HILLS NEWSPAPERS: December 8, 2011
What is it about holiday lights that we can’t resist? Like moths to a flame, we’re drawn to big, splashy displays of bobbles and bulbs and all things that glitter.
Perhaps it’s a way to counter the low natural sunlight of winter, but there’s no doubt a tree or a building that’s bedecked in bright lights does a lot for lifting our spirits.
So, too, does wine, if we’re to be truthful. There’s something quite grand about the deep berry shades of a rich cabernet or the blush of a light pinot noir. Indeed, the same can be said of a golden chardonnay and a bubbly glass of champagne.
Combining the two — the wine with the eye-candy of holiday lights — is a delight to the senses. It’s in the spirit of the season that I share two of my favorite wine country Christmas towns.
To the north is Healdsburg, reminiscent of a Victorian Christmas with it’s twinkling lights lining the streets and historic town square. The townsfolk take December seriously, and have created a whole calendar of events for Holidays in Healdsburg, including the Strolling Dine Around Dec.14 and 15. What a treat to be able to walk from your inn to a four-course progressive feast. Some of the most celebrated restaurants in Healdsburg are participating, including Charlie Palmer’s Dry Creek Kitchen and Cyrus, along with two more of my favorites — Willi’s Seafood & Raw Bar and Baci. Couple this with a mix of homespun small shops, the world-class Costeaux Bakery andglorious Victorian B&B’s such as the Camellia Inn (circa 1869) and you have a town that transports you to a time when there really was peace on earth.

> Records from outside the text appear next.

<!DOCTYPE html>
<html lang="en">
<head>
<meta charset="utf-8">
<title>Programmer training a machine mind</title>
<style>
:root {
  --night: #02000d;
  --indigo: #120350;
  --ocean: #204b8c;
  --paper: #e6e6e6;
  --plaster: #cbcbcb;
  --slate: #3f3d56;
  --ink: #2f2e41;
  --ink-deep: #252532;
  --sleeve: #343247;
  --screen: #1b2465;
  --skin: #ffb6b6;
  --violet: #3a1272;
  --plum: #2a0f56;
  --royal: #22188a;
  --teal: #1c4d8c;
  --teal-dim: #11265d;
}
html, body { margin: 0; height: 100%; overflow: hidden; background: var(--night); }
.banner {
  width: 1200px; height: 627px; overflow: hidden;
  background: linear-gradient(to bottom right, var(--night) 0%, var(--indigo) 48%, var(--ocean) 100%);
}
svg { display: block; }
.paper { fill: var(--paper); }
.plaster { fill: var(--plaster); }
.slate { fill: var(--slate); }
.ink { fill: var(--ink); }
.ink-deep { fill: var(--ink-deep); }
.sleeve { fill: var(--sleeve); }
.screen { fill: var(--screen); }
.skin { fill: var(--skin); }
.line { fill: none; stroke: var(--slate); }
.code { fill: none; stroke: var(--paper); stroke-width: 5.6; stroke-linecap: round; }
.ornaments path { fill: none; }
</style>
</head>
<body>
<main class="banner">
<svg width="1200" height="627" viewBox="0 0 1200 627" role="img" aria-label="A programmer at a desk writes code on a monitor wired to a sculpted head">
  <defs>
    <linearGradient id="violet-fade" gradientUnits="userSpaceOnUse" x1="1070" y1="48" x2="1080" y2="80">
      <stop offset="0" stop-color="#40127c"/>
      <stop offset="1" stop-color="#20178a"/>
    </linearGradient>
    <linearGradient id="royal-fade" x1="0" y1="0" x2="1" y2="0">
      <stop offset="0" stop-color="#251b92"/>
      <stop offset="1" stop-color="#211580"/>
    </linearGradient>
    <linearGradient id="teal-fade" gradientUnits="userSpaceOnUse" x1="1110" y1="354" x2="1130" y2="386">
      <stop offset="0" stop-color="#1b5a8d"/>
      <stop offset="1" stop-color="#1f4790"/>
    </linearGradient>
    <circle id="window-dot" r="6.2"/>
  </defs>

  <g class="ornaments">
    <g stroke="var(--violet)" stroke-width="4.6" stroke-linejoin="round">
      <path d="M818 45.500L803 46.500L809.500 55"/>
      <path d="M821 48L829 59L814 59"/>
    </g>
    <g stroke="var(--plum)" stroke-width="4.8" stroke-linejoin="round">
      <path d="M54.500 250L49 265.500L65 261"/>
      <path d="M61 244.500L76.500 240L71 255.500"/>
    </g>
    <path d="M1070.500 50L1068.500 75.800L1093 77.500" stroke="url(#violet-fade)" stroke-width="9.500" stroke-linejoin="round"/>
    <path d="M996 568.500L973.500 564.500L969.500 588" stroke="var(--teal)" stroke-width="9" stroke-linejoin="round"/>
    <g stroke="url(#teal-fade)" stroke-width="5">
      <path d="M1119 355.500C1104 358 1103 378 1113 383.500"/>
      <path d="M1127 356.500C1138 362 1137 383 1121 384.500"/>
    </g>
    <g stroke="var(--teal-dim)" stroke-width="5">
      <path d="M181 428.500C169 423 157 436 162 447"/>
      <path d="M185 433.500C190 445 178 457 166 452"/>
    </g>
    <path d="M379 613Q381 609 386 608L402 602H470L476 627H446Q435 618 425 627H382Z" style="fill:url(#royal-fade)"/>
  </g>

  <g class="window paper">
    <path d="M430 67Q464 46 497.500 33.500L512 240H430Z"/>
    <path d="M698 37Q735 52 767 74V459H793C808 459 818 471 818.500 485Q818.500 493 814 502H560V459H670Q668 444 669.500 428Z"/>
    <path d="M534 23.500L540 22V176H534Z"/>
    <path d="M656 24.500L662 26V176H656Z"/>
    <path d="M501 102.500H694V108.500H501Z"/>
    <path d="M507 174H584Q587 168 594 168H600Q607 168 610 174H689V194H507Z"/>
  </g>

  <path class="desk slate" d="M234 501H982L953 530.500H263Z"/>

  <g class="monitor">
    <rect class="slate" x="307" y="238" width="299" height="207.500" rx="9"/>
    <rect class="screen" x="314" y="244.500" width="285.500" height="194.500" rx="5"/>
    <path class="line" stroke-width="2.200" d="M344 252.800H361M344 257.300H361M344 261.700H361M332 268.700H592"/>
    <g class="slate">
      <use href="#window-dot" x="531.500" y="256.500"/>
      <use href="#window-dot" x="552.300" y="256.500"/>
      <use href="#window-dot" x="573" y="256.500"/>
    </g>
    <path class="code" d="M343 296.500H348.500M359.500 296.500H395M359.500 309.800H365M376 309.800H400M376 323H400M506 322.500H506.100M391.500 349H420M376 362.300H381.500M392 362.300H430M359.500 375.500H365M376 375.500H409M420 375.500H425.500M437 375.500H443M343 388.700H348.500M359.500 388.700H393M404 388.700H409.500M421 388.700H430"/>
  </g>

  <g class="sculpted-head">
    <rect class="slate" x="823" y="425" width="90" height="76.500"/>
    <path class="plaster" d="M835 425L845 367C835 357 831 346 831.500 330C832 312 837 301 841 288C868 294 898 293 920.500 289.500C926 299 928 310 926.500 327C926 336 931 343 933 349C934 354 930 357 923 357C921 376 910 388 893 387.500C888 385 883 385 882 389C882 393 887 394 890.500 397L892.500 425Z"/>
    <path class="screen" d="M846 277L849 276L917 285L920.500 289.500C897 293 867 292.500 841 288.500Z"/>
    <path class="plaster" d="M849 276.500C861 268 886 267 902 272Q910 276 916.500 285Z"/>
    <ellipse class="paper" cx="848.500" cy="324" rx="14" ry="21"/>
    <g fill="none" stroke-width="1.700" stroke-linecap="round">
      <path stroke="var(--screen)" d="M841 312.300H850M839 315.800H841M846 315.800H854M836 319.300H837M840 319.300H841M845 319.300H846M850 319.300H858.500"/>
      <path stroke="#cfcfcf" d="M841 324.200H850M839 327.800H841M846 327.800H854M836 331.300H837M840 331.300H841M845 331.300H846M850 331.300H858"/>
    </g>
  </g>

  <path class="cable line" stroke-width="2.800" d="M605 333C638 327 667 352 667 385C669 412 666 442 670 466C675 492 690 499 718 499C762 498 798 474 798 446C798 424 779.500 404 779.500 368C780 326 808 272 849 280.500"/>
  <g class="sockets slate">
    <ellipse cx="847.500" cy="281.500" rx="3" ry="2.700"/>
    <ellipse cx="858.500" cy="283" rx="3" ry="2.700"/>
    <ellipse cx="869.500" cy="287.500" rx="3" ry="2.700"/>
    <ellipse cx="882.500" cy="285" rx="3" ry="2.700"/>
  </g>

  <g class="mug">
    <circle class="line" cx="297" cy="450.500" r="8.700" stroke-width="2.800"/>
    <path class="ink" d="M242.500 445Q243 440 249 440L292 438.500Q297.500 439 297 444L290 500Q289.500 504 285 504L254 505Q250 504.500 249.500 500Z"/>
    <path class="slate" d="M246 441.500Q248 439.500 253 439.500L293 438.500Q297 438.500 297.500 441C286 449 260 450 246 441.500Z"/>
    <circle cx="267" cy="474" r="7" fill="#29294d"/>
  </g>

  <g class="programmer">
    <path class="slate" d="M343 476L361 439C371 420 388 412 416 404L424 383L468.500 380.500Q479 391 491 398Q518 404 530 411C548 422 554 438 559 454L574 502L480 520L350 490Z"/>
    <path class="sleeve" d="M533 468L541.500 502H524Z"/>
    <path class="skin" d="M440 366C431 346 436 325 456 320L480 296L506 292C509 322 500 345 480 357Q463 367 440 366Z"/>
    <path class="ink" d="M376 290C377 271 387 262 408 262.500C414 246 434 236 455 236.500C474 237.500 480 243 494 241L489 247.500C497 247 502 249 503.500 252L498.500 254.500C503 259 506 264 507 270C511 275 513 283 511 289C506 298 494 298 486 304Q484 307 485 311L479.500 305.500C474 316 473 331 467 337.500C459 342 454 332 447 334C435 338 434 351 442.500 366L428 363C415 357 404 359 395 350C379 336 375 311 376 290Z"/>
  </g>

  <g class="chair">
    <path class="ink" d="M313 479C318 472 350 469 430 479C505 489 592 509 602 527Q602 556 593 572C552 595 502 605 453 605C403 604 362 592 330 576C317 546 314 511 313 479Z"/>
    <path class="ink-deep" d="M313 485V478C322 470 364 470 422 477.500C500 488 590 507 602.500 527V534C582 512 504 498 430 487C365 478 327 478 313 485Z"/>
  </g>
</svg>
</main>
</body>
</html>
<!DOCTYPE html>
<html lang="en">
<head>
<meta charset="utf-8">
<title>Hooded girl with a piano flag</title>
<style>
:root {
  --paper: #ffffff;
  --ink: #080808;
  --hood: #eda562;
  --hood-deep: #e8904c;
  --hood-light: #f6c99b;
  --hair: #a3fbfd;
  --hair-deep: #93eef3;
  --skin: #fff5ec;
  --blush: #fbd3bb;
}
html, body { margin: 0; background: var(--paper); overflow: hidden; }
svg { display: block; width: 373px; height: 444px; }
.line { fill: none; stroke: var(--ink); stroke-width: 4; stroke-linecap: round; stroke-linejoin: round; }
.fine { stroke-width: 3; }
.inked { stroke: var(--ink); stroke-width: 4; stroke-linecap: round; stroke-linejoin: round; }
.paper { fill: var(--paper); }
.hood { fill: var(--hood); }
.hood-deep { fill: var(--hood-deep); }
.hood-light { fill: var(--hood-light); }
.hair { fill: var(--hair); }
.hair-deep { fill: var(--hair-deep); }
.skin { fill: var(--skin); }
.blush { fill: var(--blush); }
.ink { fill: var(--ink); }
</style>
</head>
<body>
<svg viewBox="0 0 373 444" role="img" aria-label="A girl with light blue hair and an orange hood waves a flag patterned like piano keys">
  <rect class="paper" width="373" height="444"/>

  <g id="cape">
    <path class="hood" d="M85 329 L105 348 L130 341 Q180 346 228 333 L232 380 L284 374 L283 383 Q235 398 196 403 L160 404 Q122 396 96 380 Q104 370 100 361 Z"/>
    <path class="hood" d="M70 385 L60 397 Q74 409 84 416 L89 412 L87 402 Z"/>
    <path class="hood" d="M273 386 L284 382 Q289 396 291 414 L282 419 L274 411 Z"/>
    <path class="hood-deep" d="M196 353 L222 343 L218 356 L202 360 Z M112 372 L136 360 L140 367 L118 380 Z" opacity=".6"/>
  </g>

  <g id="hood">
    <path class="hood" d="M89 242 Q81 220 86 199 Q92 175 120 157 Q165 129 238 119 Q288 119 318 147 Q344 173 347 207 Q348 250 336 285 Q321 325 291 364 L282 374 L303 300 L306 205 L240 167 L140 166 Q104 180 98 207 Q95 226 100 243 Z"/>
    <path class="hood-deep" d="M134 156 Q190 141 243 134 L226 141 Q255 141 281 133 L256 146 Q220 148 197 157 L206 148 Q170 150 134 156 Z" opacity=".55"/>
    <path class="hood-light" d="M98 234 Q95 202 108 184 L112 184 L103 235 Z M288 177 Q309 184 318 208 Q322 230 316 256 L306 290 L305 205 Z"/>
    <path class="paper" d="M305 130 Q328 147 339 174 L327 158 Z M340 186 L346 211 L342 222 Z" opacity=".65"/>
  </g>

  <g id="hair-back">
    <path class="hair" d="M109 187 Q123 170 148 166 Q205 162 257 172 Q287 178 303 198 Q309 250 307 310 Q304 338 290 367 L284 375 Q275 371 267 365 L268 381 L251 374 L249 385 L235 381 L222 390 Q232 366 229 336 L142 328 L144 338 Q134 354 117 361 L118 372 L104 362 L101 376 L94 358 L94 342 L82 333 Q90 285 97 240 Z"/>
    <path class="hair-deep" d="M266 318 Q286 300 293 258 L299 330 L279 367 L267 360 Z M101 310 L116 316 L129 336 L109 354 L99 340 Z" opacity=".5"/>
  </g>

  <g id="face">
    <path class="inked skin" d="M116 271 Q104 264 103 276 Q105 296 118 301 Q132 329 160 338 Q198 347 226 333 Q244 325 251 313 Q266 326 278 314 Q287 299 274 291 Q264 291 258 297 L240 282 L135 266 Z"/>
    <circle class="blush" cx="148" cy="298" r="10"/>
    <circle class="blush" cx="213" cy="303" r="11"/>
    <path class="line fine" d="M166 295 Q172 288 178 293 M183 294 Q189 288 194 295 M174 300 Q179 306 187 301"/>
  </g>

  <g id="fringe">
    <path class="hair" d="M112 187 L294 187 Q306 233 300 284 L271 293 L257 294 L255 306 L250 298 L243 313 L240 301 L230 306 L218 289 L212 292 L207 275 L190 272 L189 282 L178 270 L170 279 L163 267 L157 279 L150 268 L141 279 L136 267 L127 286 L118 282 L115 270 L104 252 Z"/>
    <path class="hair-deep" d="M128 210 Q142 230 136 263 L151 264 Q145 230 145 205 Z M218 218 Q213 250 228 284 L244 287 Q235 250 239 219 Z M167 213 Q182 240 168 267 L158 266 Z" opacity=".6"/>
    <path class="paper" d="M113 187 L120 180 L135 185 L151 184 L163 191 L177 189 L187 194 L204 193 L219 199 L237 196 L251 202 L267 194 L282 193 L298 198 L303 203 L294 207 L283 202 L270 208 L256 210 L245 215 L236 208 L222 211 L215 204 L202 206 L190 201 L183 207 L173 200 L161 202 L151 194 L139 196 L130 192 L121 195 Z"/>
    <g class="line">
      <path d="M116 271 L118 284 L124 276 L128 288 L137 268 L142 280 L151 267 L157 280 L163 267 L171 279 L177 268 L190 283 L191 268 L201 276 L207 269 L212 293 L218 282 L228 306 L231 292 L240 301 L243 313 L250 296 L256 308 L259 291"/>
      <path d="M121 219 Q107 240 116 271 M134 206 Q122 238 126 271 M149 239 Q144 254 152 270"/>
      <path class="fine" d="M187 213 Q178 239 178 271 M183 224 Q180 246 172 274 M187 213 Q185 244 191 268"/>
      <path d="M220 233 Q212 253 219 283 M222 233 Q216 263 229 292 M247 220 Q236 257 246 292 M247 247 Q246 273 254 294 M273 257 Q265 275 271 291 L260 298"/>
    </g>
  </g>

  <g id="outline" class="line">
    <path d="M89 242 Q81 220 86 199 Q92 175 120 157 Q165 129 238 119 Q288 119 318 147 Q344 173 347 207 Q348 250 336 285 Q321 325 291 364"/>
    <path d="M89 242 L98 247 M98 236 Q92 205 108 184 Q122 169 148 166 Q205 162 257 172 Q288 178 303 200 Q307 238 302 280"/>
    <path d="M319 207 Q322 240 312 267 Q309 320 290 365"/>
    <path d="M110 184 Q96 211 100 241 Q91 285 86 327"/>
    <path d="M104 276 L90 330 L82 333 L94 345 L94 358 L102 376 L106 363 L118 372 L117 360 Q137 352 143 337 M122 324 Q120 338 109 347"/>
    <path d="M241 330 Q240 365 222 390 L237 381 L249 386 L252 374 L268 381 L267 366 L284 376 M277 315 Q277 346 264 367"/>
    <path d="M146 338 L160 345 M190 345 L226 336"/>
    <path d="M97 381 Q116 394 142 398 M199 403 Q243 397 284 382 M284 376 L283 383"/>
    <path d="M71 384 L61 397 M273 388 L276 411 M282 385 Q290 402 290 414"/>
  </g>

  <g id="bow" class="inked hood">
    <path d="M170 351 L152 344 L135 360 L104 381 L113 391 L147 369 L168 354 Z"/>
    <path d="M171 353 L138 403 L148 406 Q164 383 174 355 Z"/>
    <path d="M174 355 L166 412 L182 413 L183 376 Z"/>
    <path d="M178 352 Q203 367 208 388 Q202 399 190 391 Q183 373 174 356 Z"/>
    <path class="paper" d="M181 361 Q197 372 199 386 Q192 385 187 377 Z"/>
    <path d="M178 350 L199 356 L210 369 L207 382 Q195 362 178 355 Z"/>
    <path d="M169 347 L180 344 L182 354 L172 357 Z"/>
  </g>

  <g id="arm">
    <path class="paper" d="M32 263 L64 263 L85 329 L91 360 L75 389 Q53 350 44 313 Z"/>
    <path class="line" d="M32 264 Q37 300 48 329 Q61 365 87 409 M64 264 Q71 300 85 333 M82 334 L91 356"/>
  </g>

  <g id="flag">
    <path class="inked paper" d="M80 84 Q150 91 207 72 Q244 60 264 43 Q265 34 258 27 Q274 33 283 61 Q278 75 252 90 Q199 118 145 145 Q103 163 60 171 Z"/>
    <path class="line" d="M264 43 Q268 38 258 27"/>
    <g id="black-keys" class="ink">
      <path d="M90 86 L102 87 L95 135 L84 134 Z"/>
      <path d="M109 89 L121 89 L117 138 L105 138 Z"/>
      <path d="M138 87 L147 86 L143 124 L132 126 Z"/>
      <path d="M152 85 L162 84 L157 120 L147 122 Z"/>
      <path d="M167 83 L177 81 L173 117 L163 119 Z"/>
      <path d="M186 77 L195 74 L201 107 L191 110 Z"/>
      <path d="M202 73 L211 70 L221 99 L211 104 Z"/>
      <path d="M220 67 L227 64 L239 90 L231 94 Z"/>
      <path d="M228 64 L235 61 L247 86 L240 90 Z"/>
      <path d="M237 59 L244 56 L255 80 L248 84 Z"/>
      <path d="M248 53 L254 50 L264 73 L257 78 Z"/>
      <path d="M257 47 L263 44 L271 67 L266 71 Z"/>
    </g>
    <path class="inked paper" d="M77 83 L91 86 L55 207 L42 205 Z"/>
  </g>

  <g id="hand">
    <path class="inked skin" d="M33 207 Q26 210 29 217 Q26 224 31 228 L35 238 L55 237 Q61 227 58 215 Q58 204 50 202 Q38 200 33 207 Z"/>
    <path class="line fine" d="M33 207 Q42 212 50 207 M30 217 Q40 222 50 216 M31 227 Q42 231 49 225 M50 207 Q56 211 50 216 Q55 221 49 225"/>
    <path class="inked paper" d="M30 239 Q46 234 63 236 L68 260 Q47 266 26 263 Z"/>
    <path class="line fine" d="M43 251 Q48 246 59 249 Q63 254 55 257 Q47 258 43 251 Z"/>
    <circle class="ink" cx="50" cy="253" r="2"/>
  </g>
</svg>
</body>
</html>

On the other end of the Bay Area is Livermore, where the downtown has a distinctly western flavor with shops like the long-standing Baughman’s, built back in 1881. The big stallion outside marks this as cowboy country, but with a growing reputation for wine and fine dining. December is a perfect time to visit Livermore’s vineyards because the country roads are quiet and the wineries are adorned with holiday lights and a broad range of wine-related gifts — including “The Wine Seekers’ Guide to the Livermore Valley” by Tom Wilmer. This book is a colorful guide to this rural wine region, where horses and cattle share land with grape growers and the rolling hills rise up to meet the vast, starry sky.
If you go